Stored data entries:
#####

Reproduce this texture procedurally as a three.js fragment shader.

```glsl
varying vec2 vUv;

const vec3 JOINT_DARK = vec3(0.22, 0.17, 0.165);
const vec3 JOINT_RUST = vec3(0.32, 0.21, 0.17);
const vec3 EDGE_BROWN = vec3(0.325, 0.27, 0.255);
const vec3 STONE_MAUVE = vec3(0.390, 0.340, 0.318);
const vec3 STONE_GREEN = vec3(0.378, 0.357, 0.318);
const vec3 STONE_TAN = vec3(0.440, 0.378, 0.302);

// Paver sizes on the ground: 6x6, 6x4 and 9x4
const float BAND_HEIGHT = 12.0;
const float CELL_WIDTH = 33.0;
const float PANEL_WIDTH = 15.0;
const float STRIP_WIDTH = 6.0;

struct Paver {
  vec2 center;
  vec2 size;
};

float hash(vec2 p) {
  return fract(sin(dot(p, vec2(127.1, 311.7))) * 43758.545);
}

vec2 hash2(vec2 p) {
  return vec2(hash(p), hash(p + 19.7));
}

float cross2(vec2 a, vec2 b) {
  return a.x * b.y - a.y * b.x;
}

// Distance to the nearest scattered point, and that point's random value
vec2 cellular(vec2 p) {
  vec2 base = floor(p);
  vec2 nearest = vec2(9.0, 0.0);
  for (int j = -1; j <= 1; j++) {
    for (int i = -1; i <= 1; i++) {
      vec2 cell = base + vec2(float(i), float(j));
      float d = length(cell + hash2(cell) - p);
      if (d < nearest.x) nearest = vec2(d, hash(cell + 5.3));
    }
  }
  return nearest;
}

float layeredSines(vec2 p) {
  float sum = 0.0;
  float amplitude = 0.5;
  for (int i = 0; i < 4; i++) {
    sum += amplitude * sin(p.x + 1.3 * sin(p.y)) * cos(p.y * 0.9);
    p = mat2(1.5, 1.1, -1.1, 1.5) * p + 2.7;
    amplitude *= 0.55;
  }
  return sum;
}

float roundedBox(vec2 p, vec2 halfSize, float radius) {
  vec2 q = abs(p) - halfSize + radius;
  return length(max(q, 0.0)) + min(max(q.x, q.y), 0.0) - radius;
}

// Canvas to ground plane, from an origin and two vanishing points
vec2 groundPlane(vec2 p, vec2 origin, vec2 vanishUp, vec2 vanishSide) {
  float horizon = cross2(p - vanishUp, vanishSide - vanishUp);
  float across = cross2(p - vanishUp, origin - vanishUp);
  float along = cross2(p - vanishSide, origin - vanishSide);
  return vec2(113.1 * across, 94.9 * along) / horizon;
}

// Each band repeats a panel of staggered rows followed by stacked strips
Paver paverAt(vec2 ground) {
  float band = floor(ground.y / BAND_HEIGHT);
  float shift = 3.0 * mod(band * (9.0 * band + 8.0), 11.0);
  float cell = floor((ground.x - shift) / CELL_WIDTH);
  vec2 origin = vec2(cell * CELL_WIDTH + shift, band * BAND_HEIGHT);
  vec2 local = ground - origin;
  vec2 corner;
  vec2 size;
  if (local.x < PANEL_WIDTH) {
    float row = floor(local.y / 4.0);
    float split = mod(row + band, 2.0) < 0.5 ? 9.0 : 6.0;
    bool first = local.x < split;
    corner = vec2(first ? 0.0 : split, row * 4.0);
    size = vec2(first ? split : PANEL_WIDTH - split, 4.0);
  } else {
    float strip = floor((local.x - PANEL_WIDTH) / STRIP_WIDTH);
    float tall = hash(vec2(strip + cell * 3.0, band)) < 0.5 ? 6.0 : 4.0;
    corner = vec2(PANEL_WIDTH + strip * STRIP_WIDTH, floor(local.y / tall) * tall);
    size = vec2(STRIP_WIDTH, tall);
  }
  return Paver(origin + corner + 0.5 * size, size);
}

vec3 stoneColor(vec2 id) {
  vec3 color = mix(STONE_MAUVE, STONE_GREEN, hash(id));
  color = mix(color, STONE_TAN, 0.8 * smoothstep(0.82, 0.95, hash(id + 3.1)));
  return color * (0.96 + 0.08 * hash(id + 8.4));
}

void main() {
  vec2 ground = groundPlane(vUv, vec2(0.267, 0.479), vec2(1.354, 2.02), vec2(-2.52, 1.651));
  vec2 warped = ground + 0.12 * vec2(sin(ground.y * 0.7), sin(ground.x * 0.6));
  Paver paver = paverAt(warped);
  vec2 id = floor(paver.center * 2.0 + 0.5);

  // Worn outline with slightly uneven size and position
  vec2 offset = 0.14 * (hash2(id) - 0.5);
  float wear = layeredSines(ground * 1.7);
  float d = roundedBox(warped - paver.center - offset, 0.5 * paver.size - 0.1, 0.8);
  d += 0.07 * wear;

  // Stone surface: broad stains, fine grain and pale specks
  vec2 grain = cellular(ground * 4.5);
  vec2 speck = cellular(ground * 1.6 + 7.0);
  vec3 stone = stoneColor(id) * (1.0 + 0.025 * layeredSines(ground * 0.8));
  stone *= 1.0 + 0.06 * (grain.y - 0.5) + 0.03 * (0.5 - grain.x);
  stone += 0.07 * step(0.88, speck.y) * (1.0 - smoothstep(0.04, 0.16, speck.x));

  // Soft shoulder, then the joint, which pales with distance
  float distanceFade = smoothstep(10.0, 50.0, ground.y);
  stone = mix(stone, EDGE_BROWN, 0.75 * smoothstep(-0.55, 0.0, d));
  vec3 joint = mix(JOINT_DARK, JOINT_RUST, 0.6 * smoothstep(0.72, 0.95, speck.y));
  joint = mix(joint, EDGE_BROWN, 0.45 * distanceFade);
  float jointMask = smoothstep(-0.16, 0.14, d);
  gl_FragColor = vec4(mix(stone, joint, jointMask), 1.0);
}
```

#####

- PROBLEM STATEMENT -
Scan each line above for the string "origin". Give the tally and nothing else.

- TASK SOLUTION -
7